Now he coordinates weekly cleanup events via social media, that have seen volunteers collect over 15,000 kilos of plastic trash in a year.
Earlier this year, a video of a British diver navigating a nightmarish soup of plastic bags and food wrappers off the coast of Bali went viral, sparking calls for action to tackle ocean pollution.
Indonesia is the world’s second-largest source of marine plastic waste after China. The country used an astounding 9.8 billion plastic bags in 2016 alone. Many of them end up in rivers and the ocean — marring the island’s idyllic vistas. Seeing a threat to its tourism industry, Indonesia has committed to cutting plastic waste by 70 percent by 2025.
Recycle, recycle, recycle
Akasar knows his Trash Heroes are just part of the solution – ideally plastic waste should never get into the environment in the first place. “It’s more important that we educate the people on how to deal with their trash and not use plastic,” he says. “Step by step, we try to inspire people and hope they will help keep Bali clean for the future.”
The volunteers’ work on Saba beach done, Akasar drives over to see his friend Nyoman Adi Artana at his plastic waste plant, where a hydraulic press crushes 5,000 bottles into approximately 1 cubic meter, weighing up to 140 kilos. An average day’s work processes three truck-loads, around 1,600 kilograms, which are sent for recycling on goods trucks that would otherwise return empty to Java.
Each bale earns the plant around $4. “There is not a lot of money to make this kind of thing. Plastic is not a sexy business,” Adi Artana says. Too often, you see people throwing trash into rivers or burning plastic on the side of the road. Nyoman Adi Artana wants to set a better example, getting more and more people to recycle plastics after use.
And one Bali-based company is working at the production end of the equation too, using bioplastics that could, with development, cater to large parts of current plastics demand.

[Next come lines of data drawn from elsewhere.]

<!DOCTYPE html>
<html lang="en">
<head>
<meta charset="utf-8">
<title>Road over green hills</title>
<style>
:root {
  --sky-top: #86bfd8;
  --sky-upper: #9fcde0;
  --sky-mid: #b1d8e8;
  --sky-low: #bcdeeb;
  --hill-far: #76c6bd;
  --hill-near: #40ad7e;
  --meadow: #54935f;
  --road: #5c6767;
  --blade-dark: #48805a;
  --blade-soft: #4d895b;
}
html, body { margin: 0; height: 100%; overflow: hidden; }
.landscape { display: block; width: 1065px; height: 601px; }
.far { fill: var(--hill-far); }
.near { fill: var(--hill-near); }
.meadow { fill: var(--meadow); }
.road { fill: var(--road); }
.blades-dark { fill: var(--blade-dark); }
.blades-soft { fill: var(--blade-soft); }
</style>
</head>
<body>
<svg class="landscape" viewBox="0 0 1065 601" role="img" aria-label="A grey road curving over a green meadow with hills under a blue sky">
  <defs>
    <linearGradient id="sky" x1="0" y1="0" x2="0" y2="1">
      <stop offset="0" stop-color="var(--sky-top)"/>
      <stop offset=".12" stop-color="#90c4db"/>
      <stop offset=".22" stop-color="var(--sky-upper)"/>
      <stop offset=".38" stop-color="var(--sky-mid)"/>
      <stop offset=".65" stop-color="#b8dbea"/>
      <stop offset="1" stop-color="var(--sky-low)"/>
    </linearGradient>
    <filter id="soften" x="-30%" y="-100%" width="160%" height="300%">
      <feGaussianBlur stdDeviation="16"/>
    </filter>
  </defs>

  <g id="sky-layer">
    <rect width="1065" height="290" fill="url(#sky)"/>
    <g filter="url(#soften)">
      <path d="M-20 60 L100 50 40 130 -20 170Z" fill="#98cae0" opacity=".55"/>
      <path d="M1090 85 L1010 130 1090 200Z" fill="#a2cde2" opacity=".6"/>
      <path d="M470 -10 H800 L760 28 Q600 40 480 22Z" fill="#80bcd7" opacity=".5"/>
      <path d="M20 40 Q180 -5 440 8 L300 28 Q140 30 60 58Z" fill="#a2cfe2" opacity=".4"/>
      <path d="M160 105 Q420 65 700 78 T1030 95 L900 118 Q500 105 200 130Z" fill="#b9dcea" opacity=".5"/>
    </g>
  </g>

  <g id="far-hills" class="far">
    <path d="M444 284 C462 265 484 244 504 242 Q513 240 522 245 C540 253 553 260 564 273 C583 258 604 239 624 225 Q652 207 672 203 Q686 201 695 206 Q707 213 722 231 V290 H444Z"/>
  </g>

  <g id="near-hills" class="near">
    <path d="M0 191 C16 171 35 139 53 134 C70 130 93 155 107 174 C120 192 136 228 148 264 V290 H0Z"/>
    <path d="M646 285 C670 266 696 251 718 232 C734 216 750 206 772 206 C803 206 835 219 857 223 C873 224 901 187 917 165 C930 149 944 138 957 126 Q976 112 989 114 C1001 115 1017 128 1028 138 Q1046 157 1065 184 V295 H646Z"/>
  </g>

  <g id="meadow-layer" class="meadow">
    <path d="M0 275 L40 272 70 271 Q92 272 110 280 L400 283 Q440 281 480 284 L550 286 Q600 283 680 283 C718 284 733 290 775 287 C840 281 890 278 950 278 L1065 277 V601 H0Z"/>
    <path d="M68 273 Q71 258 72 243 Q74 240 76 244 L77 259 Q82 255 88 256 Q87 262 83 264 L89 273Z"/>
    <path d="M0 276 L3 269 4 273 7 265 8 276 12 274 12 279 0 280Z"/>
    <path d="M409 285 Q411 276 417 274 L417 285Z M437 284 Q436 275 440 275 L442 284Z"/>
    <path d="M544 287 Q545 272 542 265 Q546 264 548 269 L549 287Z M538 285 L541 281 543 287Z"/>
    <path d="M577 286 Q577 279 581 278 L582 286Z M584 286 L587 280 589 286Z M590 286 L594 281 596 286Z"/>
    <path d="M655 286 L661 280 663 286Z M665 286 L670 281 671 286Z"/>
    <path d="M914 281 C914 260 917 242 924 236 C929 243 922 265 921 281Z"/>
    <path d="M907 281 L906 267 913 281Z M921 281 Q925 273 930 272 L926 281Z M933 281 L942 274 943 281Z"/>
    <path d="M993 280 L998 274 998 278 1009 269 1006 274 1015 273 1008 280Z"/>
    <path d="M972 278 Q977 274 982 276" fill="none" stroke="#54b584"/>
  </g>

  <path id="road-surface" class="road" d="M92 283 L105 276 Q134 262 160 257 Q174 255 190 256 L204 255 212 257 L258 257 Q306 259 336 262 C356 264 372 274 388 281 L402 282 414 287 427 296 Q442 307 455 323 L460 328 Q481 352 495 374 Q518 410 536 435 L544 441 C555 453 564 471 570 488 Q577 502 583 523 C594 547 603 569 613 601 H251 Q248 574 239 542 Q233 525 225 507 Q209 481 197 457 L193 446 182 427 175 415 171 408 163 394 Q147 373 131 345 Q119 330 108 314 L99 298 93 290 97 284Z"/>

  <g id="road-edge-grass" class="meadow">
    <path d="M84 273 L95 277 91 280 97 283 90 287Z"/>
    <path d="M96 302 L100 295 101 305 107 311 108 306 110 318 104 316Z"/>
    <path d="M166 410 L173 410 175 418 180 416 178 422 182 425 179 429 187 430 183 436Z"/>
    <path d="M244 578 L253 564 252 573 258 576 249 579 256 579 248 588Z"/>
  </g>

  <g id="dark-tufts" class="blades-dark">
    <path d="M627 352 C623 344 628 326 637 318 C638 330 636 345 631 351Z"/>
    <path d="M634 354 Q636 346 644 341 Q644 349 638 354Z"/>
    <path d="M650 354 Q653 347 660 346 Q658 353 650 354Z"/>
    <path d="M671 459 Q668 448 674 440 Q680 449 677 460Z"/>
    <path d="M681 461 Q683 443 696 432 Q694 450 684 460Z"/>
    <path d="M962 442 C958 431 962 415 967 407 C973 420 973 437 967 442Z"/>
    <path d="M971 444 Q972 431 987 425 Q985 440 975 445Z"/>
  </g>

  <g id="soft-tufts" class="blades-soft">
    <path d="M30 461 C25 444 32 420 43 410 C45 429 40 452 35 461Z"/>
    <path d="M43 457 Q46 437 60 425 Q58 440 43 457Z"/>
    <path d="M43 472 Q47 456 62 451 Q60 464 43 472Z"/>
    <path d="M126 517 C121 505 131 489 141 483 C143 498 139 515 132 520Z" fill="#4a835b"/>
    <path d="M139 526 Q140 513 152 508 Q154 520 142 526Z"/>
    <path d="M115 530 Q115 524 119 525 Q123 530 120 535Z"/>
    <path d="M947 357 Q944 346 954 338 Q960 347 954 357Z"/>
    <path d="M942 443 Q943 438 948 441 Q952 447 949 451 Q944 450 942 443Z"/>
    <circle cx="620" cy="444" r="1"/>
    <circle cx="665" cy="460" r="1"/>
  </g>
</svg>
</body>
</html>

Bioplastics are biodegradable materials made from plants like seaweed and cassava, or bacterial processes.
Nyoman Adi Artana says there’s not much money in recycling plastic bottles but he wants to set an example
Avani Eco converts cassava, abundantly available in Indonesia, into plastic bags and straws, and turns sugar cane fiber into takeaway containers. “Here in Indonesia, we are growing about 25.2 million pounds of cassava annually,” Kevin Kumala, the company’s co-founder, told DW. “When it comes to the commodity price, cassava is the most economical commodity available in the country.”
Founded in 2014, Avani Eco now has 95 staff and 20 machines, which can churn out 40 tons of cassava bags per month. Kumala is convinced that by facing up to its ocean pollution crisis Bali will set a powerful example.
“We have been fortunate to have our stakeholders who became our partners and distributors visiting the island and wanting to invest in the company and bring the technology back to their home place,” says Kumala.
Disrupting the market
The most distinctive items to come out of the Bali factory are “I’m Not Plastic” cassava bags. They cost 50 percent more than regular plastic bags, but Avani are still in the early stages of scaling up their output and expect economies of scale to bring the price down with increased demand and bulk production.
“Given the higher price of our products, the challenge is definitely convincing customers like supermarkets and retail chains,” Kumala says.
But it’s a challenge his company is ready to take on: “We see ourselves as a disruptor in the marketplace. Being a disruptor, you cannot be comfortable. Each and every day we’re doing a lot of research and development, improving our product.”
“I think the utilization of plastic will drop as much as 70 even 80 percent 10 years down the road,” he adds. With growing interest from the Middle East, Caribbean and East Asia, Avani’s biggest challenge may one day be keeping up with demand.